5. Connector: Typically, servo motor encoders are afforded little room to accommodate much in the way of a body-mounted connector. Generally a cable-end connector is used. Some motor manufacturers prefer flat cable in order to navigate a tight radius inside the encoder cover. Motor manufacturers use a number of custom connectors, so if replacing a servo motor encoder, be sure to take note of the connector and cabling requirements. In some cases, the existing connector can be salvaged, but it's best to use a new connector when possible. The Model 15T/H offers several choices: Cable, Cable with 5-pin or 8-pin in-line M12 connector and a new 15-pin header connector.
A 15-pin header is frequently employed by some motor OEM's for reasons particular to their manufacturing requirements. However, several benefits are also to be gained by machine OEM's and End-users alike for both new applications and aftermarket replacement.

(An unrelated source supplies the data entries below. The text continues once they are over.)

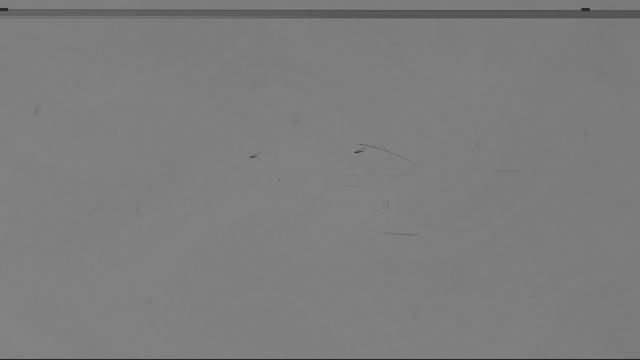
This texture is drawn by a WebGL 1 fragment shader. Its source:

```glsl
precision highp float;
uniform vec2 u_resolution;

#define BOARD_TONE 0.496
#define MOTTLE 0.0085
#define GRAIN 0.008
#define INK_TONE 0.2
#define INK_STRENGTH 0.68
#define RAIL_TOP 0.9745
#define RAIL_BOTTOM 0.949
#define RAIL_LEFT 0.385
#define RAIL_RIGHT 0.335
#define SMUDGES 10

float pixel;

float hash(vec2 p) {
  return fract(sin(dot(p, vec2(127.1, 311.7))) * 43758.55);
}

float grain(vec2 p) {
  vec2 cell = floor(p), f = fract(p);
  f = f * f * (3.0 - 2.0 * f);
  float low = mix(hash(cell), hash(cell + vec2(1.0, 0.0)), f.x);
  float high = mix(hash(cell + vec2(0.0, 1.0)), hash(cell + vec2(1.0)), f.x);
  return mix(low, high, f.y) - 0.5;
}

// Warped, rotated layers of sines for cloudy wipe marks
float clouds(vec2 p) {
  float sum = 0.0, weight = 0.5;
  p *= vec2(5.0, 6.5);
  for (int i = 0; i < 6; i++) {
    p += 0.8 * sin(p.yx * 1.3 + float(i) * 2.1);
    sum += weight * sin(p.x + 0.7) * sin(p.y + 1.9);
    p = mat2(0.8, 0.6, -0.6, 0.8) * p * 1.75;
    weight *= 0.75;
  }
  return sum;
}

float band(float x, float low, float high) {
  return smoothstep(low - pixel * 0.5, low + pixel * 0.5, x)
       * (1.0 - smoothstep(high - pixel * 0.5, high + pixel * 0.5, x));
}

// Bowed pen stroke; ink holds the strength at its start and end
float stroke(vec2 p, vec2 a, vec2 b, float bow, float width, vec2 ink) {
  vec2 span = b - a;
  float len = length(span);
  vec2 dir = span / len;
  float t = dot(p - a, dir) / len;
  float across = dot(p - a, vec2(-dir.y, dir.x)) - 4.0 * bow * t * (1.0 - t);
  float slope = 4.0 * bow * (1.0 - 2.0 * t) / len;
  float d = abs(across) / sqrt(1.0 + slope * slope);
  float ends = smoothstep(-0.02, 0.12, t) * (1.0 - smoothstep(0.88, 1.02, t));
  float line = 1.0 - smoothstep(width - pixel * 0.7, width + pixel * 0.7, d);
  return line * ends * mix(ink.x, ink.y, clamp(t, 0.0, 1.0));
}

// Small faint patches left by fingers and erased ink
float smudges(vec2 p) {
  float sum = 0.0;
  for (int i = 0; i < SMUDGES; i++) {
    float id = float(i) + 1.0;
    vec2 center = vec2(1.75 * hash(vec2(id, 2.3)), 0.06 + 0.76 * hash(vec2(id, 7.9)));
    float turn = 3.14 * hash(vec2(id, 4.4));
    vec2 q = p - center;
    q = vec2(cos(turn) * q.x + sin(turn) * q.y, cos(turn) * q.y - sin(turn) * q.x);
    q /= vec2(0.012, 0.006) * (0.5 + hash(vec2(id, 5.7)));
    float patchy = 0.8 + 1.2 * grain(p * 180.0);
    sum += exp(-dot(q, q)) * patchy * (0.05 + 0.12 * hash(vec2(id, 9.1)));
  }
  return sum;
}

float penMarks(vec2 p) {
  // Sweeping arcs
  float m = stroke(p, vec2(0.981, 0.602), vec2(1.19, 0.516), 0.016, 0.001, vec2(0.95, 0.15));
  m = max(m, stroke(p, vec2(1.005, 0.538), vec2(1.157, 0.526), -0.017, 0.001, vec2(0.18)));
  m = max(m, stroke(p, vec2(1.09, 0.497), vec2(1.17, 0.53), 0.004, 0.001, vec2(0.2, 0.1)));
  m = max(m, stroke(p, vec2(0.961, 0.516), vec2(1.053, 0.472), 0.011, 0.001, vec2(0.4, 0.15)));
  m = max(m, stroke(p, vec2(0.93, 0.468), vec2(1.021, 0.465), 0.018, 0.001, vec2(0.05, 0.5)));
  m = max(m, stroke(p, vec2(1.0, 0.365), vec2(1.167, 0.347), -0.004, 0.0012, vec2(0.0, 0.85)));
  m = max(m, stroke(p, vec2(1.366, 0.523), vec2(1.516, 0.519), 0.003, 0.001, vec2(0.08, 0.22)));
  // Short dabs with a soft tail
  for (int i = 0; i < 2; i++) {
    vec2 q = p - mix(vec2(0.692, 0.562), vec2(0.984, 0.576), float(i));
    m = max(m, stroke(q, vec2(0.0), vec2(0.027, 0.004), 0.0, 0.002, vec2(1.2, 0.8)));
    m = max(m, stroke(q, vec2(0.008, 0.004), vec2(0.034, 0.013), 0.0, 0.004, vec2(0.25, 0.2)));
    q = p - vec2(1.064 + 0.012 * float(i), 0.418);
    m = max(m, stroke(q, vec2(0.0), vec2(0.004, 0.027), 0.0, 0.0012, vec2(0.5, 0.25)));
  }
  float ring = abs(length(p - vec2(1.333, 0.597)) - 0.008);
  m = max(m, 0.35 * (1.0 - smoothstep(0.0, pixel, ring)) * step(p.x, 1.336));
  float speck = length(p - vec2(0.775, 0.501));
  return max(m, 0.9 * (1.0 - smoothstep(0.001, 0.001 + pixel, speck)));
}

void main() {
  vec2 p = gl_FragCoord.xy / u_resolution.y;
  float across = gl_FragCoord.x / u_resolution.x;
  pixel = 1.0 / u_resolution.y;

  // Board with uneven light
  float fine = grain(p * 150.0) + 0.6 * grain(p * 60.0 + 31.0);
  float tone = BOARD_TONE + 0.012 * (1.0 - across) * (1.0 - p.y);
  tone -= 0.010 * smoothstep(0.55, 1.0, across) + 0.007 * smoothstep(0.6, 0.95, p.y);
  tone += MOTTLE * clouds(p) + GRAIN * fine;
  float ink = INK_STRENGTH * penMarks(p) * (0.9 + 0.9 * fine) + smudges(p);
  tone = mix(tone, INK_TONE, clamp(ink, 0.0, 1.0));

  // Rail with dark edges and a lit lower lip
  float top = RAIL_TOP - 0.003 * across;
  float rail = mix(RAIL_LEFT, RAIL_RIGHT, smoothstep(0.0, 0.8, across)) + GRAIN * fine;
  rail += 0.09 * band(p.y, RAIL_BOTTOM + 0.002, RAIL_BOTTOM + 0.006) * (1.0 - smoothstep(0.2, 0.6, across));
  rail -= 0.04 * (band(p.y, top - 0.003, top) + band(p.y, RAIL_BOTTOM, RAIL_BOTTOM + 0.002));
  tone = mix(tone, rail, band(p.y, RAIL_BOTTOM, top));

  // Clips on the rail and the dark lower border
  float clips = max(band(p.x, -0.1, 0.022), band(p.x, 1.615, 1.638));
  tone = mix(tone, 0.17, clips * band(p.y, 0.969, 0.978));
  tone *= mix(0.3, 1.0, smoothstep(0.0018, 0.0018 + pixel, p.y));
  gl_FragColor = vec4(vec3(tone), 1.0);
}
```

The pin-header enables easy integration of specialized or custom cables and connectors supplied by third-party vendors. Also, when the 15T/H is used to replace other brands, it facilitates backward compatibility with existing connectors.
The Model 15T/H pin header is a available with Line-Driver output, 5VDC supply voltage and standard Quadrature Phasing. Due to the connector, IP50 is specified. See the Data Sheet for pin-out and more product details. The pin header is supplied with a mating connector and 18 inches of cable.
In many instances, the pin-header allows you to simply disconnect the existing cable from the encoder to be replaced and leave the cable intact. For applications in servo, stepper and PMDC motors, this greatly simplifies replacement.
RENCO Option: For certain RENCO encoders, BEPc offers a cable with a special mating connector (shown below) under the part number extension "SPEC779". See our Technical Bulletin No. 532 for more details on this option.
6. A Note About Footnotes: The Model 15T/H Data Sheet (and in fact, every BEPc Data Sheet) includes footnotes that indicate certain configuration constraints or considerations. For example, the High Temp option (-20C-120C) is available only with the 5Vcc power supply. Fortunately, our internal product configurator will intercept part numbers with incompatible features at the time of order entry. However, that is usually inconvenient timing for all parties involved. If in doubt, you're always welcome to have the BEPc Sales Team double-check your part number prior to ordering.
For the most part, specifying encoders for servo motor application is similar to any other specification process: understand the electrical, mechanical and environmental requirements of the encoder. A little extra attention to the points above could save some time, money--and aspirin.